The idea of a sustainable turf farm is a viable one. In fact, we are already putting sustainable practices in place today. 

Here are just some of those practices we’ve developed:

  • Field Management - At any one time, we have at least 80% of our ground in either oxygen producing turfgrass or a cover crop (where we have recently removed sod) - all year long. This practice prevents soil erosion while naturally replenishing the soil with beneficial nutrients.
  • Soil Testing and Management - Any nutrient applications are done only after careful soil testing is completed, alerting us of any natural nutrient deficiencies that may exist in the soil. State-of-the-art soil analysis, software and machinery are used to accurately administer applications with rates based upon where the nutrients are actually needed.

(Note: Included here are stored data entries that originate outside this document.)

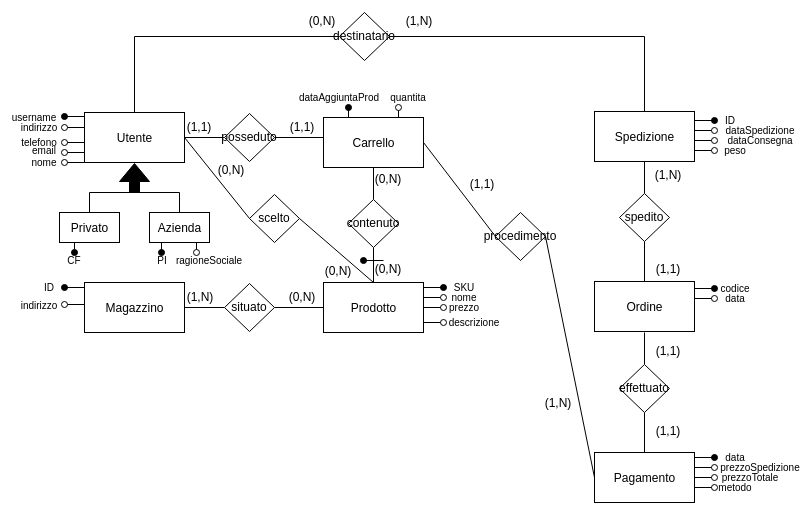
<!DOCTYPE html>
<html lang="it">
<head>
<meta charset="utf-8">
<title>Schema entità-relazione</title>
<style>
:root { --ink: #000; --paper: #fff; }
* { box-sizing: border-box; }
html, body { margin: 0; background: var(--paper); }
.diagram { position: relative; width: 812px; height: 515px; overflow: hidden; background: var(--paper); color: var(--ink); font: 12px/14px "Liberation Sans", Arial, sans-serif; }
.links { position: absolute; inset: 0; display: block; }
.links g { stroke: var(--ink); stroke-width: 1; }
.lines { fill: none; }
.rhombi { fill: var(--paper); }
.key, .isa { fill: var(--ink); }
.plain { fill: var(--paper); }
.entity { position: absolute; left: var(--x); top: var(--y); width: 101px; height: 51px; display: flex; align-items: center; justify-content: center; border: 1px solid var(--ink); background: var(--paper); }
.entity.sub { width: 61px; height: 31px; }
.relation, .cardinality, .attribute { position: absolute; left: var(--x); top: var(--y); transform: translate(-50%, -50%); white-space: nowrap; }
.attribute { font-size: 10px; line-height: 12px; }
</style>
</head>
<body>
<main class="diagram">
<svg class="links" width="812" height="515" viewBox="0 0 812 515" aria-hidden="true">
  <defs>
    <polygon id="rhombus" points="0,-24 25,0 0,24 -25,0"/>
    <circle id="dot" r="3"/>
  </defs>
  <g class="lines" transform="translate(.5 .5)">
    <path d="M134 112V36H339M389 36H644V111"/>
    <path d="M184 137H224M274 137H323"/>
    <path d="M184 137L249 218M299 218L373 282"/>
    <path d="M373 167V199M373 247V282M363 260H383"/>
    <path d="M423 142L495 236M545 236L594 477"/>
    <path d="M184 307H224M274 307H323"/>
    <path d="M644 161V193M644 241V281M644 332V364M644 412V452"/>
    <path d="M89 212V192H179V212"/>
    <path d="M64 116H84M64 127H84M64 142H84M64 152H84M64 162H84M64 287H84M64 304H84"/>
    <path d="M74 242V252M161 242V252M196 242V252M348 107V117M398 107V117"/>
    <path d="M423 287H443M423 297H443M423 307H443M423 322H443"/>
    <path d="M694 120H714M694 130H714M694 140H714M694 150H714M694 288H714M694 298H714"/>
    <path d="M694 457H714M694 467H714M694 477H714M694 487H714"/>
  </g>
  <g class="isa" transform="translate(.5 .5)">
    <polygon points="134,163 149,181 139,181 139,192 129,192 129,181 119,181"/>
  </g>
  <g class="rhombi" transform="translate(.5 .5)">
    <use href="#rhombus" x="364" y="36"/>
    <use href="#rhombus" x="249" y="137"/>
    <use href="#rhombus" x="274" y="218"/>
    <use href="#rhombus" x="373" y="223"/>
    <use href="#rhombus" x="520" y="236"/>
    <use href="#rhombus" x="249" y="307"/>
    <use href="#rhombus" x="644" y="217"/>
    <use href="#rhombus" x="644" y="388"/>
  </g>
  <g class="key" transform="translate(.5 .5)">
    <use href="#dot" x="64" y="116"/>
    <use href="#dot" x="64" y="287"/>
    <use href="#dot" x="74" y="252"/>
    <use href="#dot" x="161" y="252"/>
    <use href="#dot" x="348" y="107"/>
    <use href="#dot" x="363" y="260"/>
    <use href="#dot" x="443" y="287"/>
    <use href="#dot" x="714" y="120"/>
    <use href="#dot" x="714" y="288"/>
    <use href="#dot" x="714" y="457"/>
  </g>
  <g class="plain" transform="translate(.5 .5)">
    <use href="#dot" x="64" y="127"/>
    <use href="#dot" x="64" y="142"/>
    <use href="#dot" x="64" y="152"/>
    <use href="#dot" x="64" y="162"/>
    <use href="#dot" x="64" y="304"/>
    <use href="#dot" x="196" y="252"/>
    <use href="#dot" x="398" y="107"/>
    <use href="#dot" x="443" y="297"/>
    <use href="#dot" x="443" y="307"/>
    <use href="#dot" x="443" y="322"/>
    <use href="#dot" x="714" y="130"/>
    <use href="#dot" x="714" y="140"/>
    <use href="#dot" x="714" y="150"/>
    <use href="#dot" x="714" y="298"/>
    <use href="#dot" x="714" y="467"/>
    <use href="#dot" x="714" y="477"/>
    <use href="#dot" x="714" y="487"/>
  </g>
</svg>

<div class="entity" style="--x:84px;--y:112px">Utente</div>
<div class="entity sub" style="--x:59px;--y:212px">Privato</div>
<div class="entity sub" style="--x:149px;--y:212px">Azienda</div>
<div class="entity" style="--x:84px;--y:282px">Magazzino</div>
<div class="entity" style="--x:323px;--y:117px">Carrello</div>
<div class="entity" style="--x:323px;--y:282px">Prodotto</div>
<div class="entity" style="--x:594px;--y:111px">Spedizione</div>
<div class="entity" style="--x:594px;--y:281px">Ordine</div>
<div class="entity" style="--x:594px;--y:452px">Pagamento</div>

<span class="relation" style="--x:364px;--y:36px">destinatario</span>
<span class="relation" style="--x:249px;--y:137px">posseduto</span>
<span class="relation" style="--x:274px;--y:218px">scelto</span>
<span class="relation" style="--x:373px;--y:223px">contenuto</span>
<span class="relation" style="--x:520px;--y:236px">procedimento</span>
<span class="relation" style="--x:249px;--y:307px">situato</span>
<span class="relation" style="--x:644px;--y:217px">spedito</span>
<span class="relation" style="--x:644px;--y:388px">effettuato</span>

<span class="cardinality" style="--x:322px;--y:21px">(0,N)</span>
<span class="cardinality" style="--x:419px;--y:21px">(1,N)</span>
<span class="cardinality" style="--x:199px;--y:127px">(1,1)</span>
<span class="cardinality" style="--x:302px;--y:127px">(1,1)</span>
<span class="cardinality" style="--x:231px;--y:170px">(0,N)</span>
<span class="cardinality" style="--x:338px;--y:271px">(0,N)</span>
<span class="cardinality" style="--x:388px;--y:179px">(0,N)</span>
<span class="cardinality" style="--x:388px;--y:269px">(0,N)</span>
<span class="cardinality" style="--x:482px;--y:184px">(1,1)</span>
<span class="cardinality" style="--x:558px;--y:403px">(1,N)</span>
<span class="cardinality" style="--x:200px;--y:297px">(1,N)</span>
<span class="cardinality" style="--x:302px;--y:297px">(0,N)</span>
<span class="cardinality" style="--x:668px;--y:175px">(1,N)</span>
<span class="cardinality" style="--x:668px;--y:269px">(1,1)</span>
<span class="cardinality" style="--x:668px;--y:351px">(1,1)</span>
<span class="cardinality" style="--x:668px;--y:431px">(1,1)</span>

<span class="attribute" style="--x:34px;--y:118px">username</span>
<span class="attribute" style="--x:39px;--y:128px">indirizzo</span>
<span class="attribute" style="--x:39px;--y:143px">telefono</span>
<span class="attribute" style="--x:44px;--y:151px">email</span>
<span class="attribute" style="--x:44px;--y:163px">nome</span>
<span class="attribute" style="--x:74px;--y:261px">CF</span>
<span class="attribute" style="--x:162px;--y:261px">PI</span>
<span class="attribute" style="--x:209px;--y:261px">ragioneSociale</span>
<span class="attribute" style="--x:49px;--y:288px">ID</span>
<span class="attribute" style="--x:39px;--y:306px">indirizzo</span>
<span class="attribute" style="--x:339px;--y:98px">dataAggiuntaProd</span>
<span class="attribute" style="--x:408px;--y:98px">quantita</span>
<span class="attribute" style="--x:464px;--y:288px">SKU</span>
<span class="attribute" style="--x:464px;--y:298px">nome</span>
<span class="attribute" style="--x:464px;--y:308px">prezzo</span>
<span class="attribute" style="--x:474px;--y:323px">descrizione</span>
<span class="attribute" style="--x:730px;--y:121px">ID</span>
<span class="attribute" style="--x:760px;--y:131px">dataSpedizione</span>
<span class="attribute" style="--x:760px;--y:141px">dataConsegna</span>
<span class="attribute" style="--x:735px;--y:151px">peso</span>
<span class="attribute" style="--x:735px;--y:289px">codice</span>
<span class="attribute" style="--x:735px;--y:299px">data</span>
<span class="attribute" style="--x:735px;--y:458px">data</span>
<span class="attribute" style="--x:760px;--y:468px">prezzoSpedizione</span>
<span class="attribute" style="--x:750px;--y:478px">prezzoTotale</span>
<span class="attribute" style="--x:735px;--y:488px">metodo</span>
</main>
</body>
</html>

  • Chemical Applications - Chemical applications are applied sparingly with a long term approach in mind. A great example of this philosophy is our grub control procedure: Finding a grub in our sod field does not automatically trigger an application of insecticide to the whole field. We inspect the whole field, determining trouble spots and how many grubs exist within a square foot. If the count is within sustainable limits (fewer than 10 larvae per square foot) we will not treat. Grubs are natural and research has found that a few grubs in the turfgrass does not harm the sod. 
  • Water Conservation -  Our soil seed bed is prepared with maximum rain absorption in mind. We aerate regularly to minimize run-off once a crop is mature. Our fields are not on regular watering schedules. We irrigate only based on need. This strategy produces three tangible outcomes: the plants become heartier (able to withstand drought better); we conserve a natural resource; and it helps us keep our prices low.
  • Energy & Fuel Conservation - We upgrade equipment and facilities regularly in order to conserve electricity, water and fuel. This is a win-win scenario as these are environmentally sound principals and conservation allows us to keep our prices low.
  • Soil Conservation - One question we repeatedly hear is, “Do you need to haul in more topsoil after each harvest?” The answer is no. Most people think that the black/brown bottom layer to the sod is all soil. In reality, most of what you see there are the sod roots clinging to organic matter. On average, less than 1/4” of topsoil is harvested with each cutting. We harvest a field every two years and the organic material (grass clippings) we put back into the soil increases our topsoil layer by at least a 1/8” each year, we’ve never had to have topsoil hauled in. In fact, research has shown that turfgrass is actually one of the best soil producing crops one can grow.
  • Biodegradable Netting - We use Conwed’s Ecocycle Netting on our big rolls. Click here for more information - Ecocycle Turf Netting.pdf